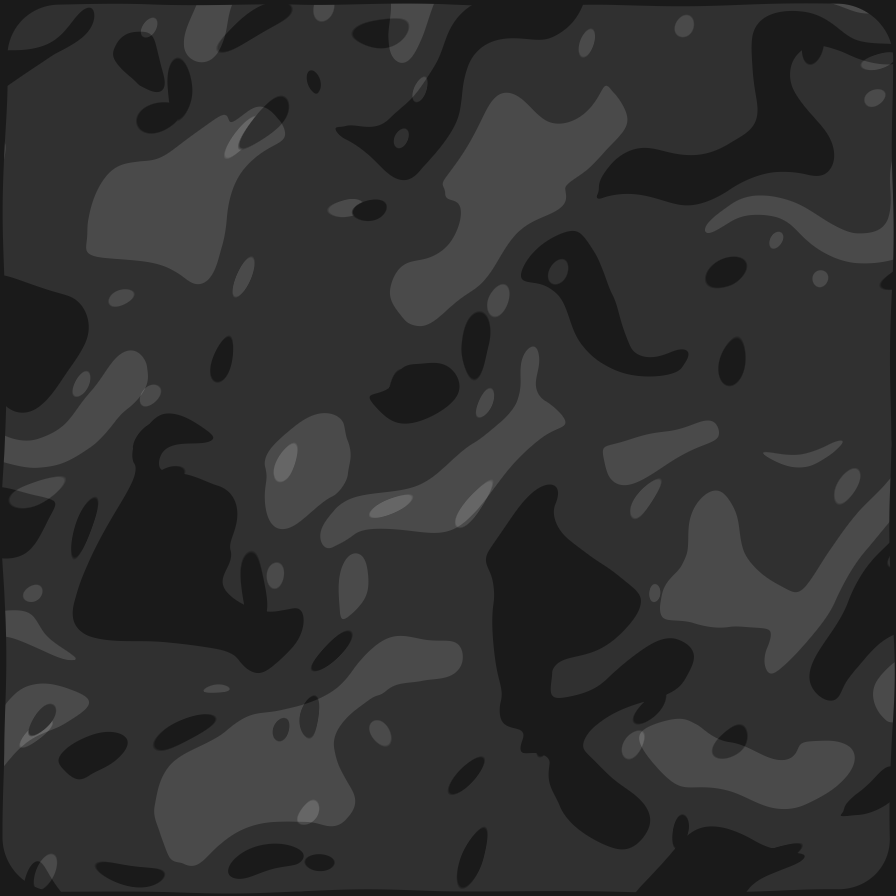
This pattern is drawn by a WebGL 1 fragment shader. Its source:

```glsl
precision highp float;

uniform vec2 u_resolution;

const vec3 BLACK = vec3(0.102);
const vec3 CHARCOAL = vec3(0.188);
const vec3 GREY = vec3(0.290);
const vec3 PALE = vec3(0.400);

const float SLANT = 0.62;      // main direction of the patches, radians
const float LIGHT_CUT = 0.178; // field level above which patches are light
const float DARK_CUT = -0.250; // field level below which patches are dark

vec2 hash2(vec2 p) {
  vec3 q = fract(p.xyx * vec3(0.1031, 0.1030, 0.0973));
  q += dot(q, q.yzx + 33.33);
  return fract((q.xx + q.yz) * q.zy);
}

vec2 rotate(vec2 p, float angle) {
  float c = cos(angle), s = sin(angle);
  return vec2(c * p.x + s * p.y, c * p.y - s * p.x);
}

// Gradient noise, centred on zero
float cornerSlope(vec2 cell, vec2 offset) {
  float angle = 6.2832 * hash2(cell + 57.0).x;
  return dot(vec2(cos(angle), sin(angle)), offset);
}

float noise(vec2 p) {
  vec2 i = floor(p), f = fract(p);
  vec2 u = f * f * (3.0 - 2.0 * f);
  vec2 e = vec2(1.0, 0.0);
  float low = mix(cornerSlope(i, f), cornerSlope(i + e, f - e), u.x);
  float high = mix(cornerSlope(i + e.yx, f - e.yx), cornerSlope(i + 1.0, f - 1.0), u.x);
  return mix(low, high, u.y);
}

vec2 warp(vec2 p, float amount) {
  return p + amount * vec2(noise(p * 7.0 + 3.7), noise(p * 7.0 + 41.3));
}

// Signed distance to the wavy rounded border, negative inside
float border(vec2 p) {
  vec2 q = abs(p - 0.5) - 0.435;
  float box = length(max(q, 0.0)) + min(max(q.x, q.y), 0.0) - 0.06;
  return box + 0.008 * noise(p * 6.0 + 19.0);
}

// Slanted patches, pulled towards dark near the border
float patchField(vec2 p) {
  vec2 q = rotate(warp(p, 0.14), SLANT);
  float n = noise(q * vec2(4.0, 7.5) + 11.0);
  n += 0.5 * noise(q * vec2(8.0, 14.0) + 23.0);
  return n - 0.10 * smoothstep(-0.07, 0.0, border(p));
}

// Coverage of scattered tilted ovals, one candidate per grid cell
float grains(vec2 p, float cells, float chance, vec2 radii, float tilt, float spread,
             float seed, float px) {
  vec2 home = floor(p * cells);
  float nearest = 1.0;
  for (int y = -1; y <= 1; y++) {
    for (int x = -1; x <= 1; x++) {
      vec2 cell = home + vec2(float(x), float(y));
      vec2 place = hash2(cell + seed);
      vec2 form = hash2(cell + seed + 71.0);
      vec2 pick = hash2(cell + seed + 143.0);
      vec2 centre = (cell + 0.15 + 0.7 * place) / cells;
      vec2 r = radii * mix(vec2(0.6, 0.8), vec2(1.4, 1.2), form.x);
      vec2 q = rotate(p - centre, tilt + spread * (form.y - 0.5));
      float oval = (length(q / r) - 1.0) * r.y;
      if (pick.x < chance) nearest = min(nearest, oval);
    }
  }
  return clamp(0.5 - nearest / px, 0.0, 1.0);
}

// Four tones, indexed from 0 (black) to 3 (pale)
vec3 palette(float level) {
  vec3 c = mix(BLACK, CHARCOAL, clamp(level, 0.0, 1.0));
  c = mix(c, GREY, clamp(level - 1.0, 0.0, 1.0));
  return mix(c, PALE, clamp(level - 2.0, 0.0, 1.0));
}

void main() {
  float px = 1.0 / min(u_resolution.x, u_resolution.y);
  vec2 p = gl_FragCoord.xy * px;

  // Large patches, with edges one pixel wide
  float field = patchField(p);
  vec2 slope = vec2(patchField(p + vec2(px, 0.0)), patchField(p + vec2(0.0, px))) - field;
  float soft = max(length(slope), 0.0005);
  float light = clamp(0.5 + (field - LIGHT_CUT) / soft, 0.0, 1.0);
  float dark = clamp(0.5 + (DARK_CUT - field) / soft, 0.0, 1.0);

  // Small grains step the tone up or down
  vec2 bent = warp(p, 0.05);
  float raised = grains(bent, 10.0, 0.36, vec2(0.019, 0.010), 0.95, 0.7, 5.0, px);
  float lowered = grains(bent, 9.0, 0.44, vec2(0.027, 0.012), 0.75, 1.7, 211.0, px);

  float level = 1.0 + light - dark;
  level = mix(level, level + 1.0, raised * (1.0 - lowered));
  level = max(level - lowered, 0.0);

  // Dark rim
  level *= clamp(0.5 - border(p) / px, 0.0, 1.0);
  gl_FragColor = vec4(palette(level), 1.0);
}
```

● Exercise
Wherever the word "raised" shows up in the material, copy the line it is on.

● Reply
  float raised = grains(bent, 10.0, 0.36, vec2(0.019, 0.010), 0.95, 0.7, 5.0, px);
  level = mix(level, level + 1.0, raised * (1.0 - lowered));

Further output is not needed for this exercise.